Trek team kit

You mentioned in a recent Instagram post that 2018 was your favorite design. What did you like so much about it?

 

I just like how clean and simple and cohesive the whole team looked. I grew up being a sports fan. I grew up respecting teams with iconic looks like the Yankees and Cubs—teams where, even if the logo wasn’t on the uniform you’d still know what team it was. And that’s something I think the pro peloton has never really had.

 

Sky is the only one off the top of my head that I can think of, that’s had a handful of years being recognizable. But I think this year we’ve gotten to that point across the board—road, mountain, downhill, cross country and enduro. Every touch point felt cohesive. I’m an Arsenal soccer fan. You look at their jersey and it’s a brand in and of itself.

 

Read: New colours reflect bright future for EF Education First-Drapac

 

And Trek are now there too?

 

I think this year we got there. Small things from a design standpoint. Taking off the color block, running the stripes up all the way but having them be very tonal I think added that whole classiness that we were going for in the original jersey design. [Each season] you try to refine things as much as you can and I think this jersey design is as refined as you’re going to get. So, it just creates a fun challenge for next year.

 

I thought Trek had the best-looking kits this year, and I’m not just saying that.
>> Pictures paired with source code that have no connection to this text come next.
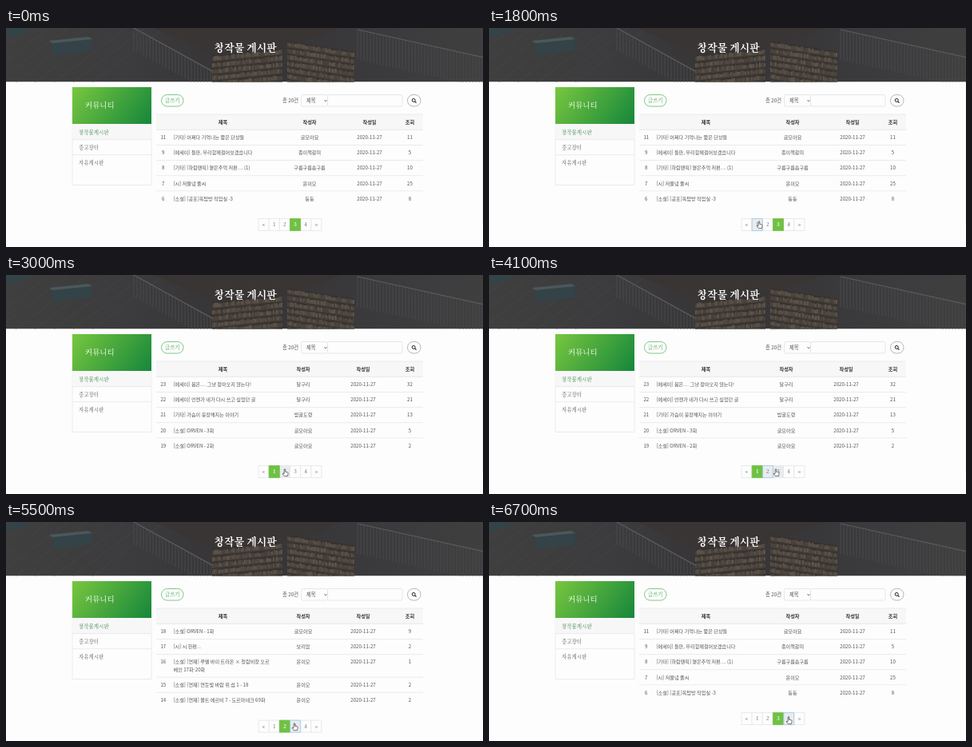
Write an HTML page with a canvas that moves like this. It is 597x274 px and loops after 7 s.

```html
<!DOCTYPE html>
<html lang="ko">
<head>
<meta charset="utf-8">
<title>창작물 게시판</title>
<style>
html, body { margin: 0; width: 100%; height: 100%; overflow: hidden; background: #fdfdfd; }
canvas { display: block; width: 597px; height: 274px; }
</style>
</head>
<body>
<canvas id="stage" width="597" height="274"></canvas>
<script>
const W = 597, H = 274, LOOP = 7000, STEP = 100, LAST_STEP = 6700;
const BANNER_H = 67.6, BANNER_DELAY = 200;
const ctx = document.getElementById('stage').getContext('2d');
const SANS = '"Noto Sans CJK KR", "Noto Sans KR", "Noto Sans", sans-serif';
const SERIF = '"Noto Serif CJK KR", "Noto Serif KR", "Noto Sans CJK KR", "Noto Serif", serif';
const LINE = '#e6e8ea', GREEN = '#6fc143', DATE = '2020-11-27';

// One post per line: number | title (/ wraps) | author | views
const PAGES = [
  `23|[에세이] 봄은.... 그냥 찾아오지 않는다!|달구리|32
   22|[에세이] 언젠가 네가 다시 쓰고 싶었던 글|달구리|21
   21|[기타] 가슴이 웅장해지는 이야기|밤골도령|13
   20|[소설] ORVEN - 3화|글모아요|5
   19|[소설] ORVEN - 2화|글모아요|2`,
  `18|[소설] ORVEN - 1화|글모아요|9
   17|[시] 시 한편...|보리맘|2
   16|[소설] [연재] 루멜 바이 트라온 × 청람비창 오르/베인 17화-20화|윤이모|1
   15|[소설] [연재] 연둣빛 바람 위 섬 1 - 18|윤이모|2
   14|[소설] [연재] 몰트 에르비 7 - 도르마네크 69화|윤이모|2`,
  `11|[기타] 어쩌다 기억나는 짧은 단상들|글모아요|11
   9|[에세이] 들판, 우리함께걸어보겠습니다|종이책갈피|5
   8|[기타] [하람팬픽] 옅은추억 저편.... (1)|구름구름솜구름|10
   7|[시] 저물녘 풀씨|윤이모|25
   6|[소설] [공포]옥탑방 작업실 -3|둥둥|8`
].map(page => page.split('\n').map(row => row.trim().split('|')));

const CLICKS = [
  { page: 1, at: 1700, loaded: 2500 },
  { page: 2, at: 3900, loaded: 4200 },
  { page: 3, at: 5500, loaded: 5900 },
  { page: 4, at: 6500, loaded: Infinity }
];

const ENTRY = { x: 378, y: 274 };
const MOVES = [
  { from: 200, to: 1500, x: 338, y: 242 },
  { from: 2600, to: 2900, x: 349, y: 243 },
  { from: 3900, to: 4100, x: 359, y: 243 },
  { from: 4900, to: 5200, x: 361, y: 252 },
  { from: 5700, to: 6000, x: 372, y: 252 },
  { from: 6000, to: 6400, x: 375, y: 244 }
];

const ease = k => k * k * (3 - 2 * k);

function pointerAt(t) {
  if (t < MOVES[0].from) return null;
  return MOVES.reduce((p, { from, to, x, y }) => {
    const k = ease(Math.min(1, Math.max(0, (t - from) / (to - from))));
    return { x: p.x + (x - p.x) * k, y: p.y + (y - p.y) * k };
  }, ENTRY);
}

function stateAt(t) {
  const loaded = CLICKS.filter(c => c.loaded <= t).pop();
  const pending = CLICKS.find(c => c.at <= t && t < c.loaded);
  return {
    page: loaded ? loaded.page : 3,
    focus: pending ? pending.page : -1,
    loading: !!loaded && t < loaded.loaded + BANNER_DELAY
  };
}

function text(str, x, y, { size = 6.15, color = '#505356', align = 'left', weight = 400, font = SANS } = {}) {
  ctx.font = `${weight} ${size}px ${font}`;
  ctx.fillStyle = color;
  ctx.textAlign = align;
  ctx.textBaseline = 'alphabetic';
  ctx.fillText(str, x, y + size * 0.36);
}

function rect(x, y, w, h, fill, stroke, radius = 0) {
  ctx.beginPath();
  ctx.roundRect(x, y, w, h, radius);
  if (fill) { ctx.fillStyle = fill; ctx.fill(); }
  if (stroke) { ctx.strokeStyle = stroke; ctx.lineWidth = 0.8; ctx.stroke(); }
}

function poly(points, fill, stroke, width = 1, close = true) {
  ctx.beginPath();
  points.forEach(([x, y]) => ctx.lineTo(x, y));
  if (close) ctx.closePath();
  if (fill) { ctx.fillStyle = fill; ctx.fill(); }
  if (stroke) { ctx.strokeStyle = stroke; ctx.lineWidth = width; ctx.stroke(); }
}

const line = (x0, y0, x1, y1, color, width = 0.8) =>
  poly([[x0, y0], [x1, y1]], null, color, width, false);

function random(seed) {
  return () => (seed = (seed * 16807) % 2147483647) / 2147483647;
}

function bookWall(x0, x1, top, slope, rnd) {
  const width = x1 - x0, rise = width * slope;
  poly([[x0, top], [x1, top + rise], [x1, 70], [x0, 70]], '#373230');
  for (let y = top + 7; y < 90; y += 8) {
    for (let x = x0; x < x1; x += 2) {
      const tone = 72 + rnd() * 28, h = 4 + rnd() * 2;
      rect(x, y + (x - x0) * slope - h, 1.7, h, `rgb(${tone},${tone * 0.91},${tone * 0.81})`);
    }
    line(x0, y + 0.6, x1, y + rise + 0.6, '#4a423c', 0.8);
  }
}

function slats(x0, x1, top, slope, height, color) {
  for (let x = x0; x < x1; x += 4) {
    const y = top + (x - x0) * slope;
    line(x, y, x, y + height, color, 1);
  }
  line(x0, top, x1, top + (x1 - x0) * slope, '#5c5b5c', 1.2);
}

function bench(x, y, w) {
  poly([[x, y + 5], [x + w, y], [x + w, y + 14], [x, y + 20]], '#334347');
  poly([[x, y + 5], [x + w, y], [x + w - 5, y - 3], [x - 4, y + 2]], '#4a595b');
}

function photo() {
  const rnd = random(41);
  const shade = ctx.createLinearGradient(0, 0, W, 0);
  ['#403f3f', '#3c3b3d', '#363435', '#3a393b', '#403f40'].forEach((c, i) => shade.addColorStop(i / 4, c));
  rect(0, 0, W, BANNER_H, shade);
  for (let i = 0; i < 8; i++) line(i * 24 - 60, 68, i * 24 + 30, 0, '#474544', 0.8);
  bench(0, -8, 26);
  bench(58, 14, 50);
  slats(160, 262, 0, 0.55, 28, '#48484a');
  poly([[185, 0], [420, 0], [368, 20], [262, 34]], '#393534');
  bookWall(258, 346, 34, -0.1, rnd);
  bookWall(352, 436, 16, 0.16, rnd);
  slats(440, W, 2, 0.22, 38, '#48484a');
}

function banner(loading) {
  ctx.save();
  ctx.beginPath();
  ctx.rect(0, 0, W, BANNER_H);
  ctx.clip();
  if (loading) rect(0, 0, W, H, '#494949'); else photo();
  ctx.restore();
  text('창작물 게시판', 299.7, 24, { size: 12.9, color: '#fff', align: 'center', weight: 600, font: SERIF });
}

function sidebar() {
  const green = ctx.createLinearGradient(90, 66, 175, 128);
  green.addColorStop(0, '#77c63f');
  green.addColorStop(1, '#16873b');
  rect(83, 120, 99, 76.5, '#fdfdfd', LINE);
  rect(83, 120, 99, 19.5, '#f7f7f8');
  rect(83, 74, 99, 46, green);
  text('커뮤니티', 99, 97, { size: 9.5, color: '#fff', weight: 500, font: SERIF });
  ['창작물게시판', '중고장터', '자유게시판'].forEach((label, i) => {
    const y = 130.3 + i * 19.1;
    if (i) line(83, y - 9.8, 182, y - 9.8, LINE);
    text(label, 91, y, { size: 6.5, font: SERIF, color: i ? '#5c5c5c' : '#3d8746', weight: i ? 400 : 500 });
  });
}

function toolbar() {
  rect(194.5, 83.5, 27.5, 14.5, '#fdfdfd', '#63b96b', 7.2);
  text('글쓰기', 208.2, 91, { size: 6.5, color: '#3ea552', align: 'center', font: SERIF });
  text('총 20건', 366, 91, { size: 6.3, align: 'right' });
  rect(369.5, 83.5, 33, 14.5, '#fdfdfd', '#dfe2e4', 2);
  rect(402.5, 83.5, 93.5, 14.5, '#fdfdfd', '#dfe2e4', 2);
  text('제목', 376, 91, { size: 6.3 });
  poly([[398.5, 90.3], [400, 91.8], [401.5, 90.3]], null, '#444', 0.9, false);
  rect(502.5, 83.5, 16.5, 14.5, '#fdfdfd', '#a2a5a8', 7.2);
  ctx.beginPath();
  ctx.arc(510.2, 90.4, 2, 0, 7);
  ctx.strokeStyle = '#222';
  ctx.lineWidth = 1;
  ctx.stroke();
  line(511.7, 91.9, 513.5, 93.7, '#222', 1.2);
}

// Returns the extra height taken by wrapped titles.
function table(page) {
  const author = page === 3 ? 380 : 372, date = author + 75, views = 505.5;
  rect(188, 108, 334, 19, '#f7f7f8');
  line(188, 108, 522, 108, LINE);
  line(188, 127.3, 522, 127.3, '#e0e3e5');
  [['제목', 271.5], ['작성자', author], ['작성일', date], ['조회', views]].forEach(([label, x]) =>
    text(label, x, 117.7, { color: '#333', weight: 600, align: 'center', size: 6.2 }));
  let y = 137, extra = 0;
  PAGES[page - 1].forEach(([id, title, name, count], i) => {
    if (i) line(188, y - 9.6, 522, y - 9.6, LINE);
    const lines = title.split('/');
    lines.forEach((part, n) => text(part, 209.5, y + n * 9.5));
    [[id, 196.8], [name, author], [DATE, date], [count, views]].forEach(([value, x]) =>
      text(value, x, y, { align: 'center' }));
    const wrap = (lines.length - 1) * 9.5;
    extra += wrap;
    y += 19.1 + wrap;
  });
  return extra;
}

const PAGER = { x: 316, y: 238.6, w: 13.15, h: 15 };

function hoveredCell(pointer, top) {
  if (!pointer || pointer.y < top || pointer.y > top + PAGER.h - 2) return -1;
  return Math.floor((pointer.x - PAGER.x) / PAGER.w);
}

function pager(top, page, focus, hover) {
  const { x, w, h } = PAGER;
  const cell = (i, fill, stroke) => rect(x + i * w, top, w, h, fill, stroke);
  const labels = ['«', '1', '2', '3', '4', '»'];
  labels.forEach((_, i) => cell(i, i === hover || i === focus ? '#e9ecef' : '#fdfdfd', '#e2e5e8'));
  cell(page, GREEN, GREEN);
  if (focus > 0) cell(focus, null, '#9cc9e6');
  labels.forEach((label, i) => text(label, x + (i + 0.5) * w, top + h / 2, {
    size: 6.5, align: 'center', color: i === page ? '#fff' : '#5c5c5c', weight: i === page ? 600 : 400, font: SERIF
  }));
}

function cursor({ x, y }, isHand) {
  ctx.save();
  ctx.translate(x, y);
  ctx.lineJoin = 'round';
  const shape = isHand
    ? [[-0.8, 0], [0.7, 0], [0.7, 3.3], [3.6, 3.9], [4.2, 5], [3.5, 8.6], [-0.6, 8.6], [-3, 5.4], [-0.8, 5.4]]
    : [[0, 0], [0, 6], [1.4, 4.8], [2.3, 6.6], [3.2, 6.2], [2.3, 4.5], [4, 4.3]];
  poly(shape, '#fff', '#555', 0.8);
  ctx.restore();
}

function draw(t) {
  const { page, focus, loading } = stateAt(t);
  const pointer = pointerAt(t);
  rect(0, 0, W, H, '#fdfdfd');
  line(596.5, 68, 596.5, 246, '#eeeeee');
  banner(loading);
  sidebar();
  toolbar();
  const top = PAGER.y + table(page);
  const hover = hoveredCell(pointer, top);
  pager(top, page, focus, hover);
  if (pointer) cursor(pointer, hover >= 0);
}

const start = performance.now();
function tick() {
  const t = (performance.now() - start) % LOOP;
  draw(Math.min(LAST_STEP, Math.floor(t / STEP) * STEP));
  requestAnimationFrame(tick);
}
tick();
</script>
</body>
</html>
```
Thank you. The funny thing is, we won best kit in the peloton two years in a row in 2016 and 2017. Then this kit, which I agree is our best one—and I don’t know how the voting is done—but we didn’t get it.

 

It was definitely rigged. They couldn’t give you the three-peat.

(Laughs) Totally. But that’s okay.

 

Trek will be launching their 2019 teams at the Rouleur Classic on Friday November 2. 

 

>Updated: The lead image on this article was updated on November 7 2018 to show Trek’s 2019 kit